* YOUR GOAL: All entries must come back exactly as given, with no pictures in the copy.

* RECORD EXTRACTS:
* * * * * * * * *
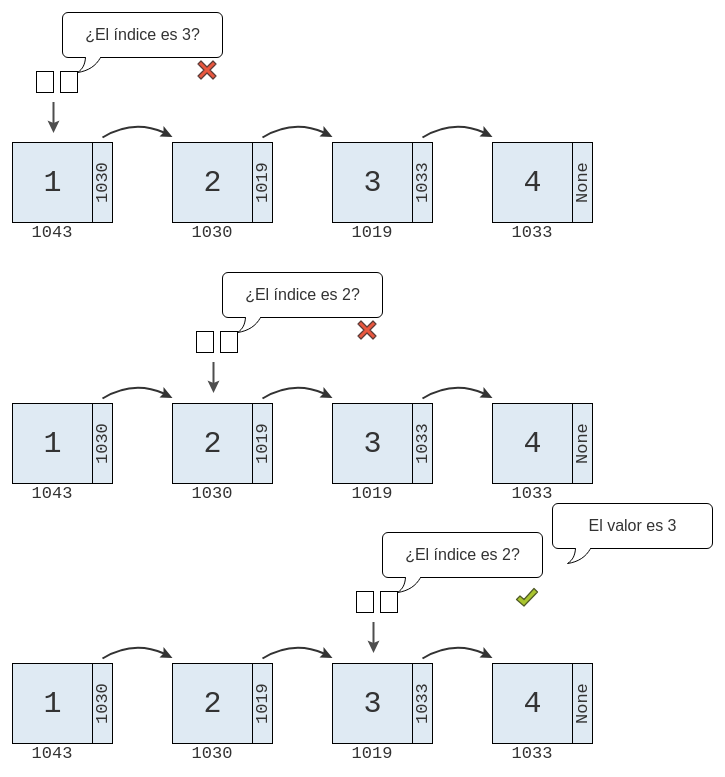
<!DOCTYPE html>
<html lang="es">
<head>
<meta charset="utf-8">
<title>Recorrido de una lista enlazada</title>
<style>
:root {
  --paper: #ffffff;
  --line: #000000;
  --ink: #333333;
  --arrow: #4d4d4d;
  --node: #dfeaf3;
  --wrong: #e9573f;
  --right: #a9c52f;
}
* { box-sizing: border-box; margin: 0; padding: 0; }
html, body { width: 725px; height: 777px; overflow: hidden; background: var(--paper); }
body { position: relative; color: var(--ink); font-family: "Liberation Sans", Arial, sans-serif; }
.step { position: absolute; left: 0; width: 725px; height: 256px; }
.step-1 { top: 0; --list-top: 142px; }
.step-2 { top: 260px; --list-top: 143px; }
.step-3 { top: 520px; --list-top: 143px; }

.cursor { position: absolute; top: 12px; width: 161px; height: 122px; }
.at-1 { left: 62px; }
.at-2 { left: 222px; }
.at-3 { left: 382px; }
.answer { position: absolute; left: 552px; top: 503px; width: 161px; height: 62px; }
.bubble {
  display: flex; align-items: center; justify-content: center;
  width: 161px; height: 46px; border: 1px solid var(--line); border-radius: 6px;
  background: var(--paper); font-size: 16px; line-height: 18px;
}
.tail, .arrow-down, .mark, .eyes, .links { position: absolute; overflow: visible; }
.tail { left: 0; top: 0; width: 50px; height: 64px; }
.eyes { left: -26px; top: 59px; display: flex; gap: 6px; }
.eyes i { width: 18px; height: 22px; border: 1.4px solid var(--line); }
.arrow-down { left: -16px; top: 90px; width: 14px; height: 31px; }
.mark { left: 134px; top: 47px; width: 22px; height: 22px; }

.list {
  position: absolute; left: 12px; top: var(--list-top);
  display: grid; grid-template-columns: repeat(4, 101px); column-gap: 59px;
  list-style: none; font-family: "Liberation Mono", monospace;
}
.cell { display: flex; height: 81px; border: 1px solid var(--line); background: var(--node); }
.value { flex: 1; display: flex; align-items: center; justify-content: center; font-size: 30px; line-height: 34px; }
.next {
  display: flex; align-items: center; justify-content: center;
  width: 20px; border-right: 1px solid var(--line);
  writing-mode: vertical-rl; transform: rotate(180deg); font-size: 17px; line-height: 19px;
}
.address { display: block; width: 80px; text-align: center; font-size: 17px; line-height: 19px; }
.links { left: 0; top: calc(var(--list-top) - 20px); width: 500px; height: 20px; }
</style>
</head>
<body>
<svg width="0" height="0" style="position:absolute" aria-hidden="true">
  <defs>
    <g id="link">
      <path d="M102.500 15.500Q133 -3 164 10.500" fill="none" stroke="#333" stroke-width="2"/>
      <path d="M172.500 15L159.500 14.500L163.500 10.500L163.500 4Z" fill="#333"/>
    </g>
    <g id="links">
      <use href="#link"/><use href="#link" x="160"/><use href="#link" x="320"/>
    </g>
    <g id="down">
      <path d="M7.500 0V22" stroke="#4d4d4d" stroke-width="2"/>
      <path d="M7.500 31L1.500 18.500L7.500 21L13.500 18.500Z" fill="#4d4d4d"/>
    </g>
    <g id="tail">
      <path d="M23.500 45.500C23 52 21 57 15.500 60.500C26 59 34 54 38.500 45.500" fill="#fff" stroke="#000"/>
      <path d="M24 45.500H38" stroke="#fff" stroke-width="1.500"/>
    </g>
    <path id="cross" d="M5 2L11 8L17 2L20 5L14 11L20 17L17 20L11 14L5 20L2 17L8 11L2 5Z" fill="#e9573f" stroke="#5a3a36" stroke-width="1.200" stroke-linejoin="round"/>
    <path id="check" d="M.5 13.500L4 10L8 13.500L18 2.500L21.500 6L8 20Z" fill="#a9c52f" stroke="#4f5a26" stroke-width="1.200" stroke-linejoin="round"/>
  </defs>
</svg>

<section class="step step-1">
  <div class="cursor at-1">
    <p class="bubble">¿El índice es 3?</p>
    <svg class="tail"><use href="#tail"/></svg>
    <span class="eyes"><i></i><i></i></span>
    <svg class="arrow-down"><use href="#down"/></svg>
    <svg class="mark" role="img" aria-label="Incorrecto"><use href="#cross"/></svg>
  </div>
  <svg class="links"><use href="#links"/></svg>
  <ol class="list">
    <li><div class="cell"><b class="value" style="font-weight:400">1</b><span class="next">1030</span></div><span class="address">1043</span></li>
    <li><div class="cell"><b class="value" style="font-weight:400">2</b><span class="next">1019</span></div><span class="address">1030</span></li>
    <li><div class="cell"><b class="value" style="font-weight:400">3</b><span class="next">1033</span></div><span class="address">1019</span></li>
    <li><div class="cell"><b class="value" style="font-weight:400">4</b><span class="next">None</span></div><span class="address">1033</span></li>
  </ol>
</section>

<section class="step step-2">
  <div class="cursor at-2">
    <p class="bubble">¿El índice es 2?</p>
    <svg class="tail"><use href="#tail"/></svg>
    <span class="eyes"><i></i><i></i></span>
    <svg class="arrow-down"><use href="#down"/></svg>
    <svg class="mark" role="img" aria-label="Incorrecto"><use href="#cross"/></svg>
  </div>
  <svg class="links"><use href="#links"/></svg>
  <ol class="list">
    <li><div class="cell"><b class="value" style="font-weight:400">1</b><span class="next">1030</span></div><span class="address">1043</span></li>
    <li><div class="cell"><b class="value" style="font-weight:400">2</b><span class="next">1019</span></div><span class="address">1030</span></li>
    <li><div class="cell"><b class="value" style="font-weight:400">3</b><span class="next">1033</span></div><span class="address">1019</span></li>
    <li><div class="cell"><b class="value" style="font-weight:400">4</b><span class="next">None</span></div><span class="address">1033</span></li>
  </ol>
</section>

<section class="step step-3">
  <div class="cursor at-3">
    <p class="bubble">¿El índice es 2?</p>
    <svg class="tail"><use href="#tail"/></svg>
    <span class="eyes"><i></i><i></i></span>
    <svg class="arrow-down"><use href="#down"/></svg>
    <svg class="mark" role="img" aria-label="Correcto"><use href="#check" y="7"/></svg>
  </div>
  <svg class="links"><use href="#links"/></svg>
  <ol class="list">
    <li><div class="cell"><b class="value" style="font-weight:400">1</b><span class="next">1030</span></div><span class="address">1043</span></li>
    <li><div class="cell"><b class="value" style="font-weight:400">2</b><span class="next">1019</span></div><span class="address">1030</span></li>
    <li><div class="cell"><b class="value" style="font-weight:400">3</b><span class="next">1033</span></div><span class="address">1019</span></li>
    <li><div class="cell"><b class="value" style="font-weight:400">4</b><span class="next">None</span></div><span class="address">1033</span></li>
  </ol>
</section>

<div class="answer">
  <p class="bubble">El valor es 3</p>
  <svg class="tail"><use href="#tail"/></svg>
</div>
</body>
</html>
* * * * * * * * *
* EXERCISE RESULT:
<!DOCTYPE html>
<html lang="es">
<head>
<meta charset="utf-8">
<title>Recorrido de una lista enlazada</title>
<style>
:root {
  --paper: #ffffff;
  --line: #000000;
  --ink: #333333;
  --arrow: #4d4d4d;
  --node: #dfeaf3;
  --wrong: #e9573f;
  --right: #a9c52f;
}
* { box-sizing: border-box; margin: 0; padding: 0; }
html, body { width: 725px; height: 777px; overflow: hidden; background: var(--paper); }
body { position: relative; color: var(--ink); font-family: "Liberation Sans", Arial, sans-serif; }
.step { position: absolute; left: 0; width: 725px; height: 256px; }
.step-1 { top: 0; --list-top: 142px; }
.step-2 { top: 260px; --list-top: 143px; }
.step-3 { top: 520px; --list-top: 143px; }

.cursor { position: absolute; top: 12px; width: 161px; height: 122px; }
.at-1 { left: 62px; }
.at-2 { left: 222px; }
.at-3 { left: 382px; }
.answer { position: absolute; left: 552px; top: 503px; width: 161px; height: 62px; }
.bubble {
  display: flex; align-items: center; justify-content: center;
  width: 161px; height: 46px; border: 1px solid var(--line); border-radius: 6px;
  background: var(--paper); font-size: 16px; line-height: 18px;
}
.tail, .arrow-down, .mark, .eyes, .links { position: absolute; overflow: visible; }
.tail { left: 0; top: 0; width: 50px; height: 64px; }
.eyes { left: -26px; top: 59px; display: flex; gap: 6px; }
.eyes i { width: 18px; height: 22px; border: 1.4px solid var(--line); }
.arrow-down { left: -16px; top: 90px; width: 14px; height: 31px; }
.mark { left: 134px; top: 47px; width: 22px; height: 22px; }

.list {
  position: absolute; left: 12px; top: var(--list-top);
  display: grid; grid-template-columns: repeat(4, 101px); column-gap: 59px;
  list-style: none; font-family: "Liberation Mono", monospace;
}
.cell { display: flex; height: 81px; border: 1px solid var(--line); background: var(--node); }
.value { flex: 1; display: flex; align-items: center; justify-content: center; font-size: 30px; line-height: 34px; }
.next {
  display: flex; align-items: center; justify-content: center;
  width: 20px; border-right: 1px solid var(--line);
  writing-mode: vertical-rl; transform: rotate(180deg); font-size: 17px; line-height: 19px;
}
.address { display: block; width: 80px; text-align: center; font-size: 17px; line-height: 19px; }
.links { left: 0; top: calc(var(--list-top) - 20px); width: 500px; height: 20px; }
</style>
</head>
<body>
<svg width="0" height="0" style="position:absolute" aria-hidden="true">
  <defs>
    <g id="link">
      <path d="M102.500 15.500Q133 -3 164 10.500" fill="none" stroke="#333" stroke-width="2"/>
      <path d="M172.500 15L159.500 14.500L163.500 10.500L163.500 4Z" fill="#333"/>
    </g>
    <g id="links">
      <use href="#link"/><use href="#link" x="160"/><use href="#link" x="320"/>
    </g>
    <g id="down">
      <path d="M7.500 0V22" stroke="#4d4d4d" stroke-width="2"/>
      <path d="M7.500 31L1.500 18.500L7.500 21L13.500 18.500Z" fill="#4d4d4d"/>
    </g>
    <g id="tail">
      <path d="M23.500 45.500C23 52 21 57 15.500 60.500C26 59 34 54 38.500 45.500" fill="#fff" stroke="#000"/>
      <path d="M24 45.500H38" stroke="#fff" stroke-width="1.500"/>
    </g>
    <path id="cross" d="M5 2L11 8L17 2L20 5L14 11L20 17L17 20L11 14L5 20L2 17L8 11L2 5Z" fill="#e9573f" stroke="#5a3a36" stroke-width="1.200" stroke-linejoin="round"/>
    <path id="check" d="M.5 13.500L4 10L8 13.500L18 2.500L21.500 6L8 20Z" fill="#a9c52f" stroke="#4f5a26" stroke-width="1.200" stroke-linejoin="round"/>
  </defs>
</svg>

<section class="step step-1">
  <div class="cursor at-1">
    <p class="bubble">¿El índice es 3?</p>
    <svg class="tail"><use href="#tail"/></svg>
    <span class="eyes"><i></i><i></i></span>
    <svg class="arrow-down"><use href="#down"/></svg>
    <svg class="mark" role="img" aria-label="Incorrecto"><use href="#cross"/></svg>
  </div>
  <svg class="links"><use href="#links"/></svg>
  <ol class="list">
    <li><div class="cell"><b class="value" style="font-weight:400">1</b><span class="next">1030</span></div><span class="address">1043</span></li>
    <li><div class="cell"><b class="value" style="font-weight:400">2</b><span class="next">1019</span></div><span class="address">1030</span></li>
    <li><div class="cell"><b class="value" style="font-weight:400">3</b><span class="next">1033</span></div><span class="address">1019</span></li>
    <li><div class="cell"><b class="value" style="font-weight:400">4</b><span class="next">None</span></div><span class="address">1033</span></li>
  </ol>
</section>

<section class="step step-2">
  <div class="cursor at-2">
    <p class="bubble">¿El índice es 2?</p>
    <svg class="tail"><use href="#tail"/></svg>
    <span class="eyes"><i></i><i></i></span>
    <svg class="arrow-down"><use href="#down"/></svg>
    <svg class="mark" role="img" aria-label="Incorrecto"><use href="#cross"/></svg>
  </div>
  <svg class="links"><use href="#links"/></svg>
  <ol class="list">
    <li><div class="cell"><b class="value" style="font-weight:400">1</b><span class="next">1030</span></div><span class="address">1043</span></li>
    <li><div class="cell"><b class="value" style="font-weight:400">2</b><span class="next">1019</span></div><span class="address">1030</span></li>
    <li><div class="cell"><b class="value" style="font-weight:400">3</b><span class="next">1033</span></div><span class="address">1019</span></li>
    <li><div class="cell"><b class="value" style="font-weight:400">4</b><span class="next">None</span></div><span class="address">1033</span></li>
  </ol>
</section>

<section class="step step-3">
  <div class="cursor at-3">
    <p class="bubble">¿El índice es 2?</p>
    <svg class="tail"><use href="#tail"/></svg>
    <span class="eyes"><i></i><i></i></span>
    <svg class="arrow-down"><use href="#down"/></svg>
    <svg class="mark" role="img" aria-label="Correcto"><use href="#check" y="7"/></svg>
  </div>
  <svg class="links"><use href="#links"/></svg>
  <ol class="list">
    <li><div class="cell"><b class="value" style="font-weight:400">1</b><span class="next">1030</span></div><span class="address">1043</span></li>
    <li><div class="cell"><b class="value" style="font-weight:400">2</b><span class="next">1019</span></div><span class="address">1030</span></li>
    <li><div class="cell"><b class="value" style="font-weight:400">3</b><span class="next">1033</span></div><span class="address">1019</span></li>
    <li><div class="cell"><b class="value" style="font-weight:400">4</b><span class="next">None</span></div><span class="address">1033</span></li>
  </ol>
</section>

<div class="answer">
  <p class="bubble">El valor es 3</p>
  <svg class="tail"><use href="#tail"/></svg>
</div>
</body>
</html>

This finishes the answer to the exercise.